Mr. Kenrick was there employed in pastoral and literary labor; the "Catholic Herald," at the period of its highest reputation, was under his charge, and he wrote a number of translations and original works. He was also promoted to the rank of vicar general, and was consecrated bishop of Drasa in partibus infidelium, and coadjutor of St. Louis with right of succession, Nov. 30,1841. By the death of Bishop Rosati two years after (1843), Dr. Kenrick became bishop of St. Louis; and in 1847 he became the first archbishop of that city. At the commencement of his administration Bishop Kenrick found the finances of his diocese in a deplorable condition; but by skilful measures he gradually extricated the diocese from this situation, and finally rendered it one of the most flourishing in the United States in a financial point of view.
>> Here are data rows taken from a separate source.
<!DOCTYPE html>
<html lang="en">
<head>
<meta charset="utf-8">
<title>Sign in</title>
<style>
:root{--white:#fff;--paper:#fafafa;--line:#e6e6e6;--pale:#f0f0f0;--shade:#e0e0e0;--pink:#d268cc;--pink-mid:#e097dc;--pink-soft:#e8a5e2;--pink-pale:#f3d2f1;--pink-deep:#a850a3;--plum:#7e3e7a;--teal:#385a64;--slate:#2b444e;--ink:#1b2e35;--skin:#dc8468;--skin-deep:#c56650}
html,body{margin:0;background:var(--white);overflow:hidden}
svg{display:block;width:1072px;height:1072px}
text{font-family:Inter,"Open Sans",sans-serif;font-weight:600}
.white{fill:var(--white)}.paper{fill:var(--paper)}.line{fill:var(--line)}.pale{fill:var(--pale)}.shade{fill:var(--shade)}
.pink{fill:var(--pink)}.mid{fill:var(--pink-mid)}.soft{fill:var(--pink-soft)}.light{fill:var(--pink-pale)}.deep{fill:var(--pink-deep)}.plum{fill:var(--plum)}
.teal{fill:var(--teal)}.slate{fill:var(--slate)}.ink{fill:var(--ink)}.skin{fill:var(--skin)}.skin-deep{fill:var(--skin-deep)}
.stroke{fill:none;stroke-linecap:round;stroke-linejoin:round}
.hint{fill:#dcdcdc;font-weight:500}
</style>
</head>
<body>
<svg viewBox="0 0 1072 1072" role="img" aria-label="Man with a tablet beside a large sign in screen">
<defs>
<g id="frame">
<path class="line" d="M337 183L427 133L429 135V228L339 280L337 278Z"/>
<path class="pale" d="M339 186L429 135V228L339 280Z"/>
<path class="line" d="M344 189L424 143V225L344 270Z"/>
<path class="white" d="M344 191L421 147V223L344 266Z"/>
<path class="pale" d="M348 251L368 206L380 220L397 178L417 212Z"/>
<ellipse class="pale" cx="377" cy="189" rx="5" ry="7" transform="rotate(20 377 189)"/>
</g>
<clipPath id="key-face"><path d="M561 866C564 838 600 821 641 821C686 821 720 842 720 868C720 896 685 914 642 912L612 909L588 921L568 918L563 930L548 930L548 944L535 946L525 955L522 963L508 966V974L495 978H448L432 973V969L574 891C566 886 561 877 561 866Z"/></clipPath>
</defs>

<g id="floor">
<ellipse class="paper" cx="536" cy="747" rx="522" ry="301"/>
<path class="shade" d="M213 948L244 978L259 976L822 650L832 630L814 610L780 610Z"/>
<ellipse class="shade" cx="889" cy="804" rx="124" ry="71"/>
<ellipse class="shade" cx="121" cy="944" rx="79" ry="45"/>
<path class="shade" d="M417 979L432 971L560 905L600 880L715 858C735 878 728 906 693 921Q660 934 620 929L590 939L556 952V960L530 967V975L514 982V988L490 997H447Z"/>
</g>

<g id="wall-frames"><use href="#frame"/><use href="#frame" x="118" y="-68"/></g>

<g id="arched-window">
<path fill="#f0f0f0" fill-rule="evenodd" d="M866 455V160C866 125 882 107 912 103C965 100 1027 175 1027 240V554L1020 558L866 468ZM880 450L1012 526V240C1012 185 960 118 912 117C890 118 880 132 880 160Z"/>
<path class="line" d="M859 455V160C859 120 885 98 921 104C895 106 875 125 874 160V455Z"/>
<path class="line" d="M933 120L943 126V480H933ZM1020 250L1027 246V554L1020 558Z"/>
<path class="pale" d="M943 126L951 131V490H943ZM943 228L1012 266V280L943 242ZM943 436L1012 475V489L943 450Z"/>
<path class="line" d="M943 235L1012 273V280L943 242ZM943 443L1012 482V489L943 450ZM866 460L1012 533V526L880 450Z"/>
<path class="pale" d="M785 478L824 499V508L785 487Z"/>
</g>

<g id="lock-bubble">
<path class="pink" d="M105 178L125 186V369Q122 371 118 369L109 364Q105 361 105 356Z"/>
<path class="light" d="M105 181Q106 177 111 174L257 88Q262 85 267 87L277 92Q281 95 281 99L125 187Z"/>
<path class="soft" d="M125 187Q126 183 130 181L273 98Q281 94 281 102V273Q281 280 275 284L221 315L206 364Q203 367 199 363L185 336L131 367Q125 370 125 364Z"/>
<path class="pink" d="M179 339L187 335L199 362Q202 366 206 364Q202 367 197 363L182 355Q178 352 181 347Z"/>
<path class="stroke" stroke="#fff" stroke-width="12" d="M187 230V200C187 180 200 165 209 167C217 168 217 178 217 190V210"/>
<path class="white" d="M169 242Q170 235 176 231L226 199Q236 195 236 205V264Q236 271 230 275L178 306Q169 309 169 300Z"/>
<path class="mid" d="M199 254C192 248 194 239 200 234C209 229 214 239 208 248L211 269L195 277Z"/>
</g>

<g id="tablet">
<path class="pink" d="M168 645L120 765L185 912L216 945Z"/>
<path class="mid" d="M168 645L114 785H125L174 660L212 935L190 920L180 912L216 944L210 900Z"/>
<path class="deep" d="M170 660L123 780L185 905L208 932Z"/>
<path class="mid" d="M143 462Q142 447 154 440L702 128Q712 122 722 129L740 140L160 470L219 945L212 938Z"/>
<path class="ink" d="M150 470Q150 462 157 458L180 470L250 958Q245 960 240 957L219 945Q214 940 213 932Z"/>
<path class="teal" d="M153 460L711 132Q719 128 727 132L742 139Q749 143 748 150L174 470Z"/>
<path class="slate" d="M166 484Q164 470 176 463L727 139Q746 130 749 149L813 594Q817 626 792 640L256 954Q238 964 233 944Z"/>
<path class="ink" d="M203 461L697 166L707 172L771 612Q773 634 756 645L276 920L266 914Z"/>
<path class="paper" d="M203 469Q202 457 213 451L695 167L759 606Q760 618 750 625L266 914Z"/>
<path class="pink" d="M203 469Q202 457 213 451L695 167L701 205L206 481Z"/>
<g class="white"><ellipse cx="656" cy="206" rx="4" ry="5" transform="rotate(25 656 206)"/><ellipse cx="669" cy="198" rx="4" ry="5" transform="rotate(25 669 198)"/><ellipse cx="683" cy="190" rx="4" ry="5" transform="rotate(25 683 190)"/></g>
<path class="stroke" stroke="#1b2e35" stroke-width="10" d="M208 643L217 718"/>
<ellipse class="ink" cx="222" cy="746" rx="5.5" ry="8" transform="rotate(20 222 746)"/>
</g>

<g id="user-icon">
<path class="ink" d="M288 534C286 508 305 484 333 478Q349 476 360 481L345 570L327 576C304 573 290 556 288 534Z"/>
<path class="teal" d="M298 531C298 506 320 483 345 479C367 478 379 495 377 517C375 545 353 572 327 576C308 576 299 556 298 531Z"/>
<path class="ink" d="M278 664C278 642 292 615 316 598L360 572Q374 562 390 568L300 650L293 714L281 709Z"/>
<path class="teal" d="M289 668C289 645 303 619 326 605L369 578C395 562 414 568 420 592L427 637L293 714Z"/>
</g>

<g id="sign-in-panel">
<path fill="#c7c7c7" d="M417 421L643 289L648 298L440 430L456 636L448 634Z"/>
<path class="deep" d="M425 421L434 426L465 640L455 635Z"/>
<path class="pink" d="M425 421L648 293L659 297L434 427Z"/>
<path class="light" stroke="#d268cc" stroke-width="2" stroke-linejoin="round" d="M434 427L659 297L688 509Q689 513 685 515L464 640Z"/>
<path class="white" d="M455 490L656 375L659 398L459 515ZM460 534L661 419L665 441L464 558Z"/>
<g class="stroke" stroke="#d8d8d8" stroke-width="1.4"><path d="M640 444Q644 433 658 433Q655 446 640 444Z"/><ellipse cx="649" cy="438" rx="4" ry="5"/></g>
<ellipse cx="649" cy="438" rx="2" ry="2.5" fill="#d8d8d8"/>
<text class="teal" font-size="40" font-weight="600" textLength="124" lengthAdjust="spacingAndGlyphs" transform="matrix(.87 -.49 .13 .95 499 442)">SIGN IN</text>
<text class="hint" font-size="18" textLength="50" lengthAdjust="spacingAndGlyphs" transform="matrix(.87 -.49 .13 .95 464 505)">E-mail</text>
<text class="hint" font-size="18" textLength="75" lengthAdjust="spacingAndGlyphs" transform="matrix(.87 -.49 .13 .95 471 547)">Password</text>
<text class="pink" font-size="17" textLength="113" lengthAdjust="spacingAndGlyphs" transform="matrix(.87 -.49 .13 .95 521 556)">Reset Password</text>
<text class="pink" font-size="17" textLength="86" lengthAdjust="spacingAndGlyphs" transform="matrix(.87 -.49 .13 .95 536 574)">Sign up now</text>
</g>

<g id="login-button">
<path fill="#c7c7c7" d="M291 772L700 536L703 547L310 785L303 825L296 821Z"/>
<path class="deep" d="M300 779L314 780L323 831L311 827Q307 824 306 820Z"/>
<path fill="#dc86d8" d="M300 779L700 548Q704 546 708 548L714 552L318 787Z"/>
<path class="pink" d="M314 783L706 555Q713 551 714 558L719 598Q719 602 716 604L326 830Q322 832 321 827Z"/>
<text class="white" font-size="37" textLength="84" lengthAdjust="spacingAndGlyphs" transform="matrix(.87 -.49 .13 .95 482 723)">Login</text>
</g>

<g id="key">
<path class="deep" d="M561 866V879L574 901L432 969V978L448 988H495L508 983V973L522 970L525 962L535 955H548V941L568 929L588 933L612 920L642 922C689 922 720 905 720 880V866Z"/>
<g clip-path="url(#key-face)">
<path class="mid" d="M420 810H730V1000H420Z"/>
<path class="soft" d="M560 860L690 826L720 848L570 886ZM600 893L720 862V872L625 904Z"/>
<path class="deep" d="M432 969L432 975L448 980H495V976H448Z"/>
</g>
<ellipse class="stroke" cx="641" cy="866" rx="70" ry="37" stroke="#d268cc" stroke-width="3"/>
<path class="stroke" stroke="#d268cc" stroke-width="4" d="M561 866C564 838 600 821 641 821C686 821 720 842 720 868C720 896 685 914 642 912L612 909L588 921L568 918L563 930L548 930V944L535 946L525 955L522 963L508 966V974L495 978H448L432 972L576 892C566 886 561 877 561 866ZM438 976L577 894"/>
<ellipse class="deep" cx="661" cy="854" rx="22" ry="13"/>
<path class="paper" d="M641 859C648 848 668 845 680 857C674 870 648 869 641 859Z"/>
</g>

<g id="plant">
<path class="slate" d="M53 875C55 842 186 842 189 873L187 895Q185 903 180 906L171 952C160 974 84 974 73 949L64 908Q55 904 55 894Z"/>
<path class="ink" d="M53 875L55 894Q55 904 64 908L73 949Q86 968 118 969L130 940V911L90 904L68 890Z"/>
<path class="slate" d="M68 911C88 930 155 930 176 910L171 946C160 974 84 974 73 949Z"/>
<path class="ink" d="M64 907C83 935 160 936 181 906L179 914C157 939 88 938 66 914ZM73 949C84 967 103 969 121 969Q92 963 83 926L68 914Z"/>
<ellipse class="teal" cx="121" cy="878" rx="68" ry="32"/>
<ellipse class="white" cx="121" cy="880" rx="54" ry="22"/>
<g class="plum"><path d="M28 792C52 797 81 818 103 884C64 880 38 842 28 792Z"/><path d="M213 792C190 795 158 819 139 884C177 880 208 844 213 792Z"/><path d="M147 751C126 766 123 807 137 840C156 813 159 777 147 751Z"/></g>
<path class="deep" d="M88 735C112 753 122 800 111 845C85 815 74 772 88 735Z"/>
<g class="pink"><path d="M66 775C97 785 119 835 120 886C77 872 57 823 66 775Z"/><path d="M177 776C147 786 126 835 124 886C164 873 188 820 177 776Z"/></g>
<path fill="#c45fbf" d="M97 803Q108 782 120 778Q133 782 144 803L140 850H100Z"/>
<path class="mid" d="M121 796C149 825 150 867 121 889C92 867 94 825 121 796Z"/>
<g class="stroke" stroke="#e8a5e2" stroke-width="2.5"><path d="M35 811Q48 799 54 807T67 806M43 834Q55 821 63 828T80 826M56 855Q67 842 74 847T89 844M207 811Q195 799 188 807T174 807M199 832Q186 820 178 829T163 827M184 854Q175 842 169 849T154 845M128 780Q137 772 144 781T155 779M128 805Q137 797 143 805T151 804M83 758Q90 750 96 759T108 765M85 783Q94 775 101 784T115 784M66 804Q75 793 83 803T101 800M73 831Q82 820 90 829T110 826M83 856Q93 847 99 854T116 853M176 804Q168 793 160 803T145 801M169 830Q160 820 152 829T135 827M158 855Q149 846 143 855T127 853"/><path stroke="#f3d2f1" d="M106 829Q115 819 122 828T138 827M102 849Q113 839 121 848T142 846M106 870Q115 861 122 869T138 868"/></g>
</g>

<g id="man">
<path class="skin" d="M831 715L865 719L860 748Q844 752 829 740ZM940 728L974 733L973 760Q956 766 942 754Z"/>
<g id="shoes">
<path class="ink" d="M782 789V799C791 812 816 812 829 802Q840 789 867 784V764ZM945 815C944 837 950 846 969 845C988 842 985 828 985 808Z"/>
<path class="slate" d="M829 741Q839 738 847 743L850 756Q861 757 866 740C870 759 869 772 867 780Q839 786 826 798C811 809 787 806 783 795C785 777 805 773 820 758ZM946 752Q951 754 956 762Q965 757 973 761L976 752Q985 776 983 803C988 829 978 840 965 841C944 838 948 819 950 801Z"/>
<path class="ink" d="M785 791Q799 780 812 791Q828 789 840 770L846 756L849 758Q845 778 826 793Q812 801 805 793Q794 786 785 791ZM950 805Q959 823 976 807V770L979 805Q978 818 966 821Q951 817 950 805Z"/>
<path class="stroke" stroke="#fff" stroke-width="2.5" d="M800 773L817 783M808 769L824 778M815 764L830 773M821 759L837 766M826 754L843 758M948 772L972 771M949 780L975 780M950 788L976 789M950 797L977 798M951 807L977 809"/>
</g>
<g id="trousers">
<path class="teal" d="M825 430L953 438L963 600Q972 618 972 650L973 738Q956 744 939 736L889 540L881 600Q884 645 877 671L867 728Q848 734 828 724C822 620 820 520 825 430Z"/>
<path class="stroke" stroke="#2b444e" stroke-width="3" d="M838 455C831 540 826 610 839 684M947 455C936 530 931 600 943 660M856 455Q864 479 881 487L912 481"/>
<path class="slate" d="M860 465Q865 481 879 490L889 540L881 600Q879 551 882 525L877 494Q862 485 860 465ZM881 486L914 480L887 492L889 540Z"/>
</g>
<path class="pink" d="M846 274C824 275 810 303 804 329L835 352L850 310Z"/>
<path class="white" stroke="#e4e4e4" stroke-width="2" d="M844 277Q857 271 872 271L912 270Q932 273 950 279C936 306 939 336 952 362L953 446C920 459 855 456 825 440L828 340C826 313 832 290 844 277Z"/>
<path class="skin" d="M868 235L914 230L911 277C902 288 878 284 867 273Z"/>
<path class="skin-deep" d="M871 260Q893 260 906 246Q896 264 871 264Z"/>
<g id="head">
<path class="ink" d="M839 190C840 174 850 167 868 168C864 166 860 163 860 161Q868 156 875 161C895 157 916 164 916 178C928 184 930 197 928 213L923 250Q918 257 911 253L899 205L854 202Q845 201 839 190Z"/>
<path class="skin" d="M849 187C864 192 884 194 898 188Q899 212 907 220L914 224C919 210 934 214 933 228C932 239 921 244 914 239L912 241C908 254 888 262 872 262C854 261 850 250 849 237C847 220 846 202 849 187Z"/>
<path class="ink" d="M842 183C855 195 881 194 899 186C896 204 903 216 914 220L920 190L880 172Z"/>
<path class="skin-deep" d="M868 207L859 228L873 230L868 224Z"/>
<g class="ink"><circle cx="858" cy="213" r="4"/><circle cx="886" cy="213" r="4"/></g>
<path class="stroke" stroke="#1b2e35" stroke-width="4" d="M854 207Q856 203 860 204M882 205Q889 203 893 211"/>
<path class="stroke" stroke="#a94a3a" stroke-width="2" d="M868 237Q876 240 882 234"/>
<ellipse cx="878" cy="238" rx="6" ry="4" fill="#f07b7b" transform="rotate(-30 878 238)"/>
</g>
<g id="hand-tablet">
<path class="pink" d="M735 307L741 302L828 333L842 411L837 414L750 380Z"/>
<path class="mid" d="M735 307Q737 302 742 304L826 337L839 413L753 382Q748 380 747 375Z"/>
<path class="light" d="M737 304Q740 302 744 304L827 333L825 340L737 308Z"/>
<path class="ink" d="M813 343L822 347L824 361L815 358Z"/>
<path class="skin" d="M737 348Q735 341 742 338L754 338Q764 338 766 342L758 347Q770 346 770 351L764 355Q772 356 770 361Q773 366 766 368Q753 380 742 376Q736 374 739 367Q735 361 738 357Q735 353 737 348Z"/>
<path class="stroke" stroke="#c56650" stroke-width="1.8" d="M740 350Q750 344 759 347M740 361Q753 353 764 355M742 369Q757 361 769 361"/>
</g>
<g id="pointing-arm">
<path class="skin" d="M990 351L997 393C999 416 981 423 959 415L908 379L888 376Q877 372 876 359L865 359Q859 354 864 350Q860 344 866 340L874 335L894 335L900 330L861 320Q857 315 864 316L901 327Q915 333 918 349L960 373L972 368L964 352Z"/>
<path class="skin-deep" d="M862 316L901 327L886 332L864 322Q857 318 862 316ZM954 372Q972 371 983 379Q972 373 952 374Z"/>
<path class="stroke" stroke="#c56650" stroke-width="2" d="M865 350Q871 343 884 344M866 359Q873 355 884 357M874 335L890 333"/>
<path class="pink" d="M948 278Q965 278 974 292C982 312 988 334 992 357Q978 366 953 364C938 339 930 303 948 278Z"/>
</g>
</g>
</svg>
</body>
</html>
The archbishop also received in 1858 a large bequest, which has enabled him to accomplish many beneficial enterprises. The hospital under the care of the sisters of charity, by his munificence, has been made free, and dispenses its benefits alike to all, without distinction of faith, creed, or color.

The orphanage of St. Philomena, the convents of the Visitation and the Good Shepherd, and numerous other institutions either of charity or education, attest the prosperity of the church under his government. He has adorned the environs of St. Louis with a cemetery which in beauty and extent of the grounds is one of the finest in the world. Archbishop Kenrick was present at the Vatican council, and was one of the foremost of the American prelates in maintaining the inopportuneness of defining the doctrine of papal infallibility. The speech which he had prepared was published in Naples in 1870, and in New York in 1872. He however acquiesced in the definition, and promulgated it, together with the other decrees of the council, in his diocese. Besides a number of translations, and editions of devotional works, he has published "The Holy House of Loreto, or an Examination of the Historical Evidence of its Miraculous Translation" (12mo), and "Anglican Ordinations" (8vo). The latter work elicited several rejoinders; by Roman Catholics it is generally regarded as conclusive in the controversy.